_Exercise requirements:_
Below are the records; work out how many lines among them contain "marker", and write nothing besides that number.

_Given records:_

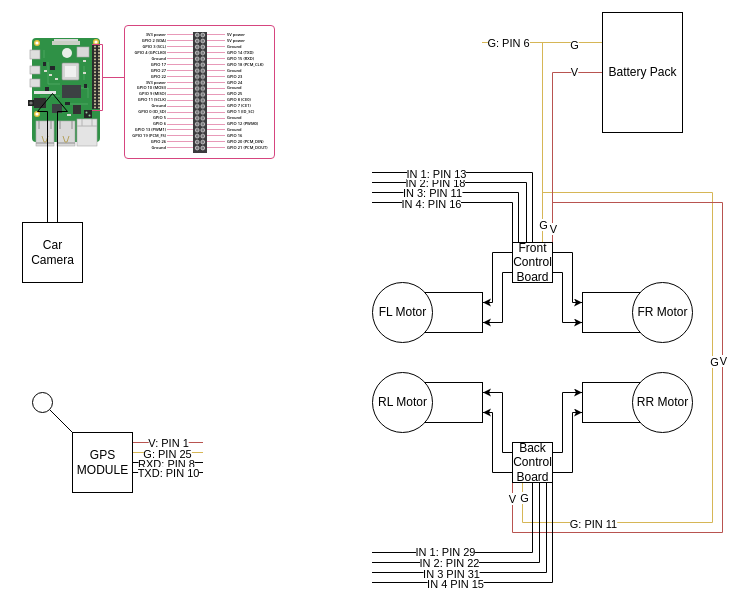
<!DOCTYPE html>
<html lang="en">
<head>
<meta charset="utf-8">
<title>Car wiring diagram</title>
<style>
:root {
  --ink: #000;
  --paper: #fff;
  --ground: #d6b656;
  --power: #b85450;
  --pinout: #d6457f;
  --header: #3b3b3d;
  --board: #2f9146;
}
* { box-sizing: border-box; }
html, body { margin: 0; }
body { width: 738px; height: 603px; overflow: hidden; background: var(--paper); }
.diagram {
  position: relative; width: 738px; height: 603px; overflow: hidden;
  color: var(--ink); font: 12px/14.4px "Liberation Sans", Arial, sans-serif;
}
.drawing { position: absolute; left: 0; top: 0; }
.wire { fill: none; stroke: var(--ink); }
.ground { stroke: var(--ground); }
.power { stroke: var(--power); }
.pinout-wire { stroke: var(--pinout); }
.shape { fill: var(--paper); stroke: var(--ink); }

.node {
  position: absolute; display: flex; align-items: center; justify-content: center;
  text-align: center; border: 1px solid var(--ink); background: var(--paper);
}
.camera { left: 22px; top: 222px; width: 61px; height: 61px; }
.gps { left: 72px; top: 432px; width: 61px; height: 61px; }
.battery { left: 602px; top: 12px; width: 81px; height: 121px; }
.control { left: 512px; width: 41px; height: 41px; }
.front { top: 242px; }
.back { top: 442px; }
.motor { width: 61px; height: 61px; border-radius: 50%; white-space: nowrap; }
.left { left: 372px; }
.right { left: 632px; }
.front-axle { top: 282px; }
.rear-axle { top: 372px; }

.label {
  position: absolute; left: var(--x); top: var(--y); transform: translate(-50%, -50%);
  background: var(--paper); font-size: 11px; line-height: 12px; white-space: nowrap;
}

.pinout {
  position: absolute; left: 124px; top: 25px; width: 151px; height: 134px;
  border: 1px solid var(--pinout); border-radius: 4px; padding: 6px 0 0 1px;
  display: grid; grid-template-columns: 67px 14px 67px; align-content: start;
  font: 600 4px/5.95px "Open Sans", sans-serif;
}
.pins { list-style: none; margin: 0; padding: 0; white-space: nowrap; }
.pins li { display: flex; align-items: center; height: 5.95px; }
.pins li::after, .pins li::before { height: 1px; background: var(--pinout); opacity: .55; }
.odd li { justify-content: flex-end; }
.odd li::after { content: ""; width: 26px; margin-left: 1px; }
.even li::before { content: ""; width: 18px; margin-right: 2px; }
</style>
</head>
<body>
<main class="diagram">

  <svg class="drawing" width="738" height="603" viewBox="0 0 738 603" aria-hidden="true">
    <defs>
      <marker id="arrow" markerWidth="9" markerHeight="9" refX="8" refY="4" orient="auto" markerUnits="userSpaceOnUse">
        <path d="M0 0L8 4L0 8L2 4Z"/>
      </marker>
      <pattern id="header-pins" x="93" y="45" width="4" height="3.2" patternUnits="userSpaceOnUse">
        <rect width="4" height="3.2" fill="#2b2b2b"/>
        <circle cx="2" cy="1.6" r="1" fill="#d3c9a0"/>
      </pattern>
      <g id="usb">
        <rect width="18" height="25" fill="#d9d9d9" stroke="#a9a9a9" stroke-width=".6"/>
        <path d="M3 0V8M15 0V8M0 22H18" stroke="#8f8f8f" fill="none"/>
        <path d="M6 15L8 21H10L12 15" stroke="#b5a25d" fill="none"/>
      </g>
      <g id="mount">
        <circle r="3" fill="#e5c33d"/>
        <circle r="1.6" fill="#fff"/>
      </g>
    </defs>

    <g id="single-board-computer">
      <rect x="32" y="38" width="68" height="104" rx="4" fill="var(--board)"/>
      <path d="M48 62V84H60M84 66V80M40 96H60M66 104H88M44 50V58M78 88H88V98" fill="none" stroke="#56b06a" stroke-width=".7"/>
      <use href="#mount" x="37" y="43"/>
      <use href="#mount" x="96" y="42"/>
      <use href="#mount" x="37" y="114"/>
      <use href="#mount" x="88" y="114"/>
      <rect x="54" y="39" width="24" height="2" fill="#d8d8d8"/>
      <rect x="52" y="41" width="28" height="4" fill="#c9cfc4"/>
      <circle cx="67" cy="53" r="5" fill="#e8efe8"/>
      <rect x="77" y="47" width="12" height="10" fill="#d9d9d9" stroke="#a9a9a9" stroke-width=".6"/>
      <rect x="62" y="63" width="17" height="17" rx="1" fill="#d5d5d5" stroke="#909090" stroke-width=".6"/>
      <rect x="65" y="66" width="11" height="11" fill="#f0f0f0"/>
      <rect x="62" y="85" width="19" height="13" fill="#3c4043"/>
      <rect x="52" y="104" width="10" height="9" fill="#3c4043"/>
      <rect x="73" y="105" width="8" height="9" fill="#333"/>
      <path d="M43 62h3v4h-3zM50 66h5v4h-5zM45 87h4v4h-4zM84 84h3v4h-3zM65 102h5v3h-5z" fill="#23272a"/>
      <path d="M49 74h3v2h-3zM55 78h3v2h-3zM83 60h3v2h-3zM83 72h3v2h-3zM67 114h4v2h-4zM44 70h3v2h-3z" fill="#d7dccf"/>
      <g fill="#dedede" stroke="#9d9d9d" stroke-width=".6">
        <rect x="30" y="50" width="10" height="9"/>
        <rect x="30" y="66" width="10" height="8"/>
        <rect x="30" y="79" width="10" height="8"/>
      </g>
      <rect x="34" y="91" width="22" height="3" fill="#e6e6e6"/>
      <rect x="34" y="98" width="12" height="10" fill="#303030"/>
      <rect x="28" y="100" width="6" height="6" fill="#222"/>
      <circle cx="31" cy="103" r="1.6" fill="#777"/>
      <rect x="92" y="45" width="8" height="64" fill="url(#header-pins)"/>
      <g fill="#262626"><rect x="84" y="110" width="8" height="8"/></g>
      <g fill="#8fcf9a"><circle cx="86.5" cy="112.500" r="1"/><circle cx="89.500" cy="115.500" r="1"/></g>
      <use href="#usb" x="36" y="121"/>
      <use href="#usb" x="57" y="121"/>
      <rect x="77" y="119" width="20" height="27" fill="#e4e4e4" stroke="#a9a9a9" stroke-width=".6"/>
      <path d="M77 126H97M82 119V126M92 119V126" stroke="#b4b4b4" fill="none"/>
    </g>

    <g id="pinout-callout" class="wire pinout-wire">
      <path d="M92 44.500H102.500V110.500H92M102.500 77.500H124"/>
    </g>

    <path id="camera-arrow" class="wire" d="M47.500 222V111.500H37.500L52.500 93.500L67.500 111.500H57.500V222"/>

    <g id="antenna">
      <path class="wire" d="M49.500 409.500L72.500 432.500"/>
      <circle class="shape" cx="42.500" cy="402.500" r="10"/>
    </g>

    <g id="gps-wires">
      <path class="wire power" d="M132 442.500H203"/>
      <path class="wire ground" d="M132 452.500H203"/>
      <path class="wire" d="M132 462.500H203M132 472.500H203"/>
    </g>

    <g id="supply-wires">
      <path class="wire ground" d="M482 42.500H602M542.500 42.500V242M542.500 192.500H712.500V522.500H522.500V482"/>
      <path class="wire power" d="M602 72.500H552.500V242M552.500 202.500H722.500V532.500H512.500V482"/>
    </g>

    <g id="signal-wires" class="wire">
      <path d="M372 172.500H532.500V242M372 182.500H526.500V242M372 192.500H518.500V242M372 202.500H512.500V242"/>
      <path d="M372 552.500H532.500V482M372 562.500H539.500V482M372 572.500H546.500V482M372 582.500H552.500V482"/>
    </g>

    <g id="motor-bodies" class="shape">
      <rect x="402.500" y="292.500" width="80" height="40"/>
      <rect x="582.500" y="292.500" width="80" height="40"/>
      <rect x="402.500" y="382.500" width="80" height="40"/>
      <rect x="582.500" y="382.500" width="80" height="40"/>
    </g>

    <g id="motor-wires" class="wire" marker-end="url(#arrow)">
      <path marker-end="url(#arrow)" d="M512 252.500H492.500V302.500H483"/>
      <path marker-end="url(#arrow)" d="M512 272.500H502.500V322.500H483"/>
      <path marker-end="url(#arrow)" d="M552 252.500H572.500V302.500H582"/>
      <path marker-end="url(#arrow)" d="M552 272.500H562.500V322.500H582"/>
      <path marker-end="url(#arrow)" d="M512 452.500H502.500V392.500H483"/>
      <path marker-end="url(#arrow)" d="M512 472.500H492.500V412.500H483"/>
      <path marker-end="url(#arrow)" d="M552 452.500H562.500V392.500H582"/>
      <path marker-end="url(#arrow)" d="M552 472.500H572.500V412.500H582"/>
    </g>
  </svg>

  <section class="pinout" aria-label="GPIO pinout">
    <ul class="pins odd">
      <li>3V3 power</li><li>GPIO 2 (SDA)</li><li>GPIO 3 (SCL)</li><li>GPIO 4 (GPCLK0)</li>
      <li>Ground</li><li>GPIO 17</li><li>GPIO 27</li><li>GPIO 22</li>
      <li>3V3 power</li><li>GPIO 10 (MOSI)</li><li>GPIO 9 (MISO)</li><li>GPIO 11 (SCLK)</li>
      <li>Ground</li><li>GPIO 0 (ID_SD)</li><li>GPIO 5</li><li>GPIO 6</li>
      <li>GPIO 13 (PWM1)</li><li>GPIO 19 (PCM_FS)</li><li>GPIO 26</li><li>Ground</li>
    </ul>
    <svg width="14" height="122" viewBox="0 0 14 122" aria-hidden="true">
      <defs>
        <pattern id="pin-pair" width="14" height="5.95" patternUnits="userSpaceOnUse">
          <g fill="#77777a" stroke="#e4e4e4" stroke-width=".7">
            <circle cx="4.200" cy="3" r="1.900"/>
            <circle cx="9.800" cy="3" r="1.900"/>
          </g>
        </pattern>
      </defs>
      <rect width="14" height="121" fill="var(--header)"/>
      <rect width="14" height="119" fill="url(#pin-pair)"/>
    </svg>
    <ul class="pins even">
      <li>5V power</li><li>5V power</li><li>Ground</li><li>GPIO 14 (TXD)</li>
      <li>GPIO 15 (RXD)</li><li>GPIO 18 (PCM_CLK)</li><li>Ground</li><li>GPIO 23</li>
      <li>GPIO 24</li><li>Ground</li><li>GPIO 25</li><li>GPIO 8 (CE0)</li>
      <li>GPIO 7 (CE1)</li><li>GPIO 1 (ID_SC)</li><li>Ground</li><li>GPIO 12 (PWM0)</li>
      <li>Ground</li><li>GPIO 16</li><li>GPIO 20 (PCM_DIN)</li><li>GPIO 21 (PCM_DOUT)</li>
    </ul>
  </section>

  <div class="node camera">Car<br>Camera</div>
  <div class="node gps">GPS<br>MODULE</div>
  <div class="node battery">Battery Pack</div>
  <div class="node control front">Front<br>Control<br>Board</div>
  <div class="node control back">Back<br>Control<br>Board</div>
  <div class="node motor left front-axle">FL Motor</div>
  <div class="node motor right front-axle">FR Motor</div>
  <div class="node motor left rear-axle">RL Motor</div>
  <div class="node motor right rear-axle">RR Motor</div>

  <span class="label" style="--x:508.500px;--y:43px">G: PIN 6</span>
  <span class="label" style="--x:574.500px;--y:45px">G</span>
  <span class="label" style="--x:574.500px;--y:72px">V</span>
  <span class="label" style="--x:543.500px;--y:225px">G</span>
  <span class="label" style="--x:553.500px;--y:229px">V</span>
  <span class="label" style="--x:714.500px;--y:362px">G</span>
  <span class="label" style="--x:723.500px;--y:361px">V</span>
  <span class="label" style="--x:512.500px;--y:499px">V</span>
  <span class="label" style="--x:524.500px;--y:498px">G</span>
  <span class="label" style="--x:593.500px;--y:524px">G: PIN 11</span>

  <span class="label" style="--x:435.500px;--y:183px">IN 2: PIN 18</span>
  <span class="label" style="--x:436.500px;--y:174px">IN 1: PIN 13</span>
  <span class="label" style="--x:432.500px;--y:193px">IN 3: PIN 11</span>
  <span class="label" style="--x:431.500px;--y:204px">IN 4: PIN 16</span>

  <span class="label" style="--x:445.500px;--y:552px">IN 1: PIN 29</span>
  <span class="label" style="--x:449.500px;--y:563px">IN 2: PIN 22</span>
  <span class="label" style="--x:451.500px;--y:574px">IN 3 PIN 31</span>
  <span class="label" style="--x:455.500px;--y:584px">IN 4 PIN 15</span>

  <span class="label" style="--x:168.500px;--y:443px">V: PIN 1</span>
  <span class="label" style="--x:166.500px;--y:464px">RXD: PIN 8</span>
  <span class="label" style="--x:167.500px;--y:454px">G: PIN 25</span>
  <span class="label" style="--x:168.500px;--y:473px">TXD: PIN 10</span>
</main>
</body>
</html>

_Reply:_
11